On Sunday, Milan will travel to Sampdoria for an absolutely crucial contest against a side only four points below them in the standings. On March 2, they’ll welcome Juventus to the San Siro.
If they’re to get anything from either of those matches, or from an upcoming run of fixtures that at first glance is rather challenging, they’ll have to shore up a defense that has been nothing short of woeful this season.
Last week’s 4-2 loss to last-placed Eintracht Braunschweig represented Bert van Marwijk’s final match in charge of Hamburg. A few days later, the seven-time German champions and 1983 European Cup winners chose Mirko Slomka to be their third manager of the season.

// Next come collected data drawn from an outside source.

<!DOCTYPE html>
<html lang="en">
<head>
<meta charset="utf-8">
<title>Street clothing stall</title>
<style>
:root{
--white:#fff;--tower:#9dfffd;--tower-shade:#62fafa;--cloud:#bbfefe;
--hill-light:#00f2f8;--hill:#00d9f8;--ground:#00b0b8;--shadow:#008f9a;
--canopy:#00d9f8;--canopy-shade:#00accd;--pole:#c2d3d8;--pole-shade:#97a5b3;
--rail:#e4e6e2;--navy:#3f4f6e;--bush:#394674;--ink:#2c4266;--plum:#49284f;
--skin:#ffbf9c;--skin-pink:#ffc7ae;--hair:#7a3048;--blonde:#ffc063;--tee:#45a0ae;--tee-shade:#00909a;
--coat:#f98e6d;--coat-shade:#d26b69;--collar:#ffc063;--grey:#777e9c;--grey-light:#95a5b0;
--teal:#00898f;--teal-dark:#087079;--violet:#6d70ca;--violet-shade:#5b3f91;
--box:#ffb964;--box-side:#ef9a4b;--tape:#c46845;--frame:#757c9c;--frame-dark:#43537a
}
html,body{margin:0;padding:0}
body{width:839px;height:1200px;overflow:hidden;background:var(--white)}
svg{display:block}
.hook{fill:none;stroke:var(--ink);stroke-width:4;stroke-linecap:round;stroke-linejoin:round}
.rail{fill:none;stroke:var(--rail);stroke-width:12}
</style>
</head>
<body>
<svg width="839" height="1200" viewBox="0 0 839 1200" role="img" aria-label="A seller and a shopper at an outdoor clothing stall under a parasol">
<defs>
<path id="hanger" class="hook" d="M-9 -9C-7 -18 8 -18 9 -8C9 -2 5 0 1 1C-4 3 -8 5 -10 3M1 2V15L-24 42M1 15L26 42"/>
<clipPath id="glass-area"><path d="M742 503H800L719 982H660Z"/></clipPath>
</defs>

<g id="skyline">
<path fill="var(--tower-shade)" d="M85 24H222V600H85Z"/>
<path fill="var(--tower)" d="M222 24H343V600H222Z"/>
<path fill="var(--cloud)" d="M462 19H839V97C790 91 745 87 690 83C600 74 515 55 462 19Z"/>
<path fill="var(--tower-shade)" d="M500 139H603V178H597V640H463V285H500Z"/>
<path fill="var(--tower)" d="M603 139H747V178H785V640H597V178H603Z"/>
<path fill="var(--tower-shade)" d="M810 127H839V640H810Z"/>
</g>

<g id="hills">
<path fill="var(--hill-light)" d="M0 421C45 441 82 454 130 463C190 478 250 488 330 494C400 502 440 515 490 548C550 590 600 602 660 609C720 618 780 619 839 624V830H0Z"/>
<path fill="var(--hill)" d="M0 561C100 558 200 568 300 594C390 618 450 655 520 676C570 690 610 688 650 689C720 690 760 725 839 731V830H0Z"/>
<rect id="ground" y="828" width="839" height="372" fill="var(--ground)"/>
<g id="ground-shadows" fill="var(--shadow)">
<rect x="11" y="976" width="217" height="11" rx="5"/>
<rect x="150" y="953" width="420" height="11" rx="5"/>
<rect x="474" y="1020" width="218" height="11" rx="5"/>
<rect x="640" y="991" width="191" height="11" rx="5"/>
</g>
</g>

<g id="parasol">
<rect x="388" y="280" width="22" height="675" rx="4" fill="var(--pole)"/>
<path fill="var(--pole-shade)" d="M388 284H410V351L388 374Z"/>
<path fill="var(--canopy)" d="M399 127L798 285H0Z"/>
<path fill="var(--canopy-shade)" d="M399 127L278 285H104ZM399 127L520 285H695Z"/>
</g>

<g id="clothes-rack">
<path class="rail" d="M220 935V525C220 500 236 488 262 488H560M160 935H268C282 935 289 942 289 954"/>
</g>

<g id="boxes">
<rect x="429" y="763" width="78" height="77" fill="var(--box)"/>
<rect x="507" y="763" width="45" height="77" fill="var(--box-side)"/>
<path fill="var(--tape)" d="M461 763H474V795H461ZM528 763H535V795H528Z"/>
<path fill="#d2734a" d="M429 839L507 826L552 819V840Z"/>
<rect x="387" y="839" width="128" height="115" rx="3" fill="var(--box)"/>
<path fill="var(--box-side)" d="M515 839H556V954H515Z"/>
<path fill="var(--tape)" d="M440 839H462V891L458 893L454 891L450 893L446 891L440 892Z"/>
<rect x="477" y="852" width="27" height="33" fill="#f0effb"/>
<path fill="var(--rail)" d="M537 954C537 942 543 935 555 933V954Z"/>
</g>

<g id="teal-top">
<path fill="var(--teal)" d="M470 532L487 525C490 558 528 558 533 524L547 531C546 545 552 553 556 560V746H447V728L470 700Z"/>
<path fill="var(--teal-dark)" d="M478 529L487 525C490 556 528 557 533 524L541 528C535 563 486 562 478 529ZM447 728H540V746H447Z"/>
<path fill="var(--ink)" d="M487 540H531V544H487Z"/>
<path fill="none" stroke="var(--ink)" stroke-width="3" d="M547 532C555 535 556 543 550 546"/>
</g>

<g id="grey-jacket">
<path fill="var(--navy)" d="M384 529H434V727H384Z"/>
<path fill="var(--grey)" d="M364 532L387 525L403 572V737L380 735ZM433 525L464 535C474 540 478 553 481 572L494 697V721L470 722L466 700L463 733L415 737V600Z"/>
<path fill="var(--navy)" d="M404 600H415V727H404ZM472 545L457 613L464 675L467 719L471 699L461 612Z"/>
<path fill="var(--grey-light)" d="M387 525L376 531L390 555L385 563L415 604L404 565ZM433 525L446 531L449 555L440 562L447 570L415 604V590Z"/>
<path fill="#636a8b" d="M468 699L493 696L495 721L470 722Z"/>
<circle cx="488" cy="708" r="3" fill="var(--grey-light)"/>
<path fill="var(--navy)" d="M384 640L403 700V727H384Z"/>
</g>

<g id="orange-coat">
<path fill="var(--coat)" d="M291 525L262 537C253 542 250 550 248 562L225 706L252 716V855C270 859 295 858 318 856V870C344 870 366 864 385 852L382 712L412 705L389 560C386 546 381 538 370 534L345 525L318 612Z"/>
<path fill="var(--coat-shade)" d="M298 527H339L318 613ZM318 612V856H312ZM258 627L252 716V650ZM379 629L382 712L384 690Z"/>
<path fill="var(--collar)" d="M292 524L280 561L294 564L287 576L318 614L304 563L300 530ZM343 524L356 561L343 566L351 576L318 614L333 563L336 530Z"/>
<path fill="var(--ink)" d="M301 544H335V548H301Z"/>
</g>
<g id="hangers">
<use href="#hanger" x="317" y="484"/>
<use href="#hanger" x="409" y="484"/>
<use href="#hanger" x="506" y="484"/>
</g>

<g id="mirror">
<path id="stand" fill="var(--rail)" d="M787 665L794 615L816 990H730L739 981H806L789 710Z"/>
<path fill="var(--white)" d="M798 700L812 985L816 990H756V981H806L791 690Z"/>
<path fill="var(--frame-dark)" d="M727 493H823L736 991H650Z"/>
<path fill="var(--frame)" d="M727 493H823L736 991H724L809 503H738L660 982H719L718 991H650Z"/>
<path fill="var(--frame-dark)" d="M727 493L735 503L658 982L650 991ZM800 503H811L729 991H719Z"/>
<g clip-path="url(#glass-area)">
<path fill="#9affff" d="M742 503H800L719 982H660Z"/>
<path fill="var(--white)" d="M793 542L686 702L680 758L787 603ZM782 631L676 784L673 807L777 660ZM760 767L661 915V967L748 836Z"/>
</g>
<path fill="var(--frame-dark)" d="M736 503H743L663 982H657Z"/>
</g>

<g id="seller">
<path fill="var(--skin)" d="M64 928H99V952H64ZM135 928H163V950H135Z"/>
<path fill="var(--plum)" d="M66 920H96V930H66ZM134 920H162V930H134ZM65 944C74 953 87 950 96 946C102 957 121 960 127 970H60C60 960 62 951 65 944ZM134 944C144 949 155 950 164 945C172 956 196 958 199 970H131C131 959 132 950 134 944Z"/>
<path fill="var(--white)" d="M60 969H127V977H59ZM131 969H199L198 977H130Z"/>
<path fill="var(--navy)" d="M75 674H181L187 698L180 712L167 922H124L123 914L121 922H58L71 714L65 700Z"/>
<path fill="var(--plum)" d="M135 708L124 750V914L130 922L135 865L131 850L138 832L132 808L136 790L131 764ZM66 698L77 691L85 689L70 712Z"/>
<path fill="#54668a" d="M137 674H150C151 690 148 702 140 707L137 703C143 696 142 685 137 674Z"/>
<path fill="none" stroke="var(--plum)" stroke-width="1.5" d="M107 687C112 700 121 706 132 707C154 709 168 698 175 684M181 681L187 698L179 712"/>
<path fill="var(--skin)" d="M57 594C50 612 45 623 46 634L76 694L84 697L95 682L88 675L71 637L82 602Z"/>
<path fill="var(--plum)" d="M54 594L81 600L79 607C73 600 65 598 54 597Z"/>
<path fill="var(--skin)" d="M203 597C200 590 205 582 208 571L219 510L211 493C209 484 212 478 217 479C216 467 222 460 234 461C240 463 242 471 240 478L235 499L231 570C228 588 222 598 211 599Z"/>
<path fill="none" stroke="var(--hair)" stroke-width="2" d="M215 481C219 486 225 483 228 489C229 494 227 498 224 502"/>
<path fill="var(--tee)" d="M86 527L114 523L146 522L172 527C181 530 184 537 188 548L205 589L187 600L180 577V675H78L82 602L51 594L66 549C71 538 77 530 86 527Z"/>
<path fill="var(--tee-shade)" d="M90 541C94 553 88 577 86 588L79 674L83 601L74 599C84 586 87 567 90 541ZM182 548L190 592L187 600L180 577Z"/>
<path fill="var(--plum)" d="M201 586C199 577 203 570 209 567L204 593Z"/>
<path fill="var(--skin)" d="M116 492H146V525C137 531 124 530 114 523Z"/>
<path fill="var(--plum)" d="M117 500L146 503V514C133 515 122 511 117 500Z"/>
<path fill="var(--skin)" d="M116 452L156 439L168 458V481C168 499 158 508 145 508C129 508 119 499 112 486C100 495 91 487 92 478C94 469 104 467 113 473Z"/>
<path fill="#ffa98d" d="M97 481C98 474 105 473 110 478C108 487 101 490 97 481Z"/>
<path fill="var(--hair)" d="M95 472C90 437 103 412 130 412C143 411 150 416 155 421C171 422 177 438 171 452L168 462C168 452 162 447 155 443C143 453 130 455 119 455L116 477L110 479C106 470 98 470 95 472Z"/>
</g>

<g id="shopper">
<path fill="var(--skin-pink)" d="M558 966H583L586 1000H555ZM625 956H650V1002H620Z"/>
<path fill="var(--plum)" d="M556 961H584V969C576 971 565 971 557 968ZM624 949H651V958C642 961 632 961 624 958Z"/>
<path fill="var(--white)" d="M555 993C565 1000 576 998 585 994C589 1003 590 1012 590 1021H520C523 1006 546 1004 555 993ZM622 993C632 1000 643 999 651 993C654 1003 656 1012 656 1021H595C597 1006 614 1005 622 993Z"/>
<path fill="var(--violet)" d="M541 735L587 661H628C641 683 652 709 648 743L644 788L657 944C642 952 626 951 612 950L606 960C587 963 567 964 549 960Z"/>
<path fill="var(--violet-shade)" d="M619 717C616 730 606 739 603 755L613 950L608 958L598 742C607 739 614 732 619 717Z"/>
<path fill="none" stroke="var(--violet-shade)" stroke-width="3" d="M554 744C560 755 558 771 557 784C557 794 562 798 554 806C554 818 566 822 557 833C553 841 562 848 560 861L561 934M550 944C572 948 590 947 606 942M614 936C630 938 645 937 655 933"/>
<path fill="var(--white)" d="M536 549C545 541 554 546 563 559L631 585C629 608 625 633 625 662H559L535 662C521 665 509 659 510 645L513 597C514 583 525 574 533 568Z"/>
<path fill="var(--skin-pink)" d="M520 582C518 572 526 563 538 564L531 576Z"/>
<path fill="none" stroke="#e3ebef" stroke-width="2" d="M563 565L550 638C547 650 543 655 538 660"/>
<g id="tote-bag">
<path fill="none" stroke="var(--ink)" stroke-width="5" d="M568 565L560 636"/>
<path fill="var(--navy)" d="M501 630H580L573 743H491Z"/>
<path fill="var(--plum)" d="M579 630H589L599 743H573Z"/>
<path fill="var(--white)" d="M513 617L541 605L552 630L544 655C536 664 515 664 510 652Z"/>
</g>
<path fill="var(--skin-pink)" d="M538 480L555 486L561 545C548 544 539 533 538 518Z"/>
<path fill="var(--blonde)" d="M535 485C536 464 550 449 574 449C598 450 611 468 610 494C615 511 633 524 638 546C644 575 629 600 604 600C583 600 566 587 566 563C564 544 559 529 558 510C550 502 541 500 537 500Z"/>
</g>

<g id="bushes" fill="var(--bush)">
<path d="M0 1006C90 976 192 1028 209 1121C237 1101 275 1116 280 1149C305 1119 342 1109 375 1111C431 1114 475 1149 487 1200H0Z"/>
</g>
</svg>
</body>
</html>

He inherits a side with by far the worst defensive record in the Bundesliga—one that has given up at least three goals in each of its last six matches.
Ahead of Saturday’s difficult test at home to Borussia Dortmund, Hamburg are second from bottom in the German top flight and just a single point off the floor. They’ve won only once since October and have about the poorest morale you’re likely to come across in professional sports.
1. Manchester United
They have held firm to first place in this ranking through most of the season, and going into Saturday’s match at Crystal Palace, they are winless in three with just a single victory from their last five outings.
It was never supposed to be like this for Manchester United—not even with the appointment of David Moyes to succeed the retiring Sir Alex Ferguson.
The self-belief that was ever present under Fergie seems well and truly gone, and rather than expounding on a reputation for late heroics, they’re now developing a reputation as a side prone to throwing away points in the dying minutes.
That said, they’ve played their best football in the Champions League, and next week’s match away to Olympiakos could end up being the springboard they need as they enter the season’s stretch run.
That, or it could be yet another disaster in a campaign already chock full of them.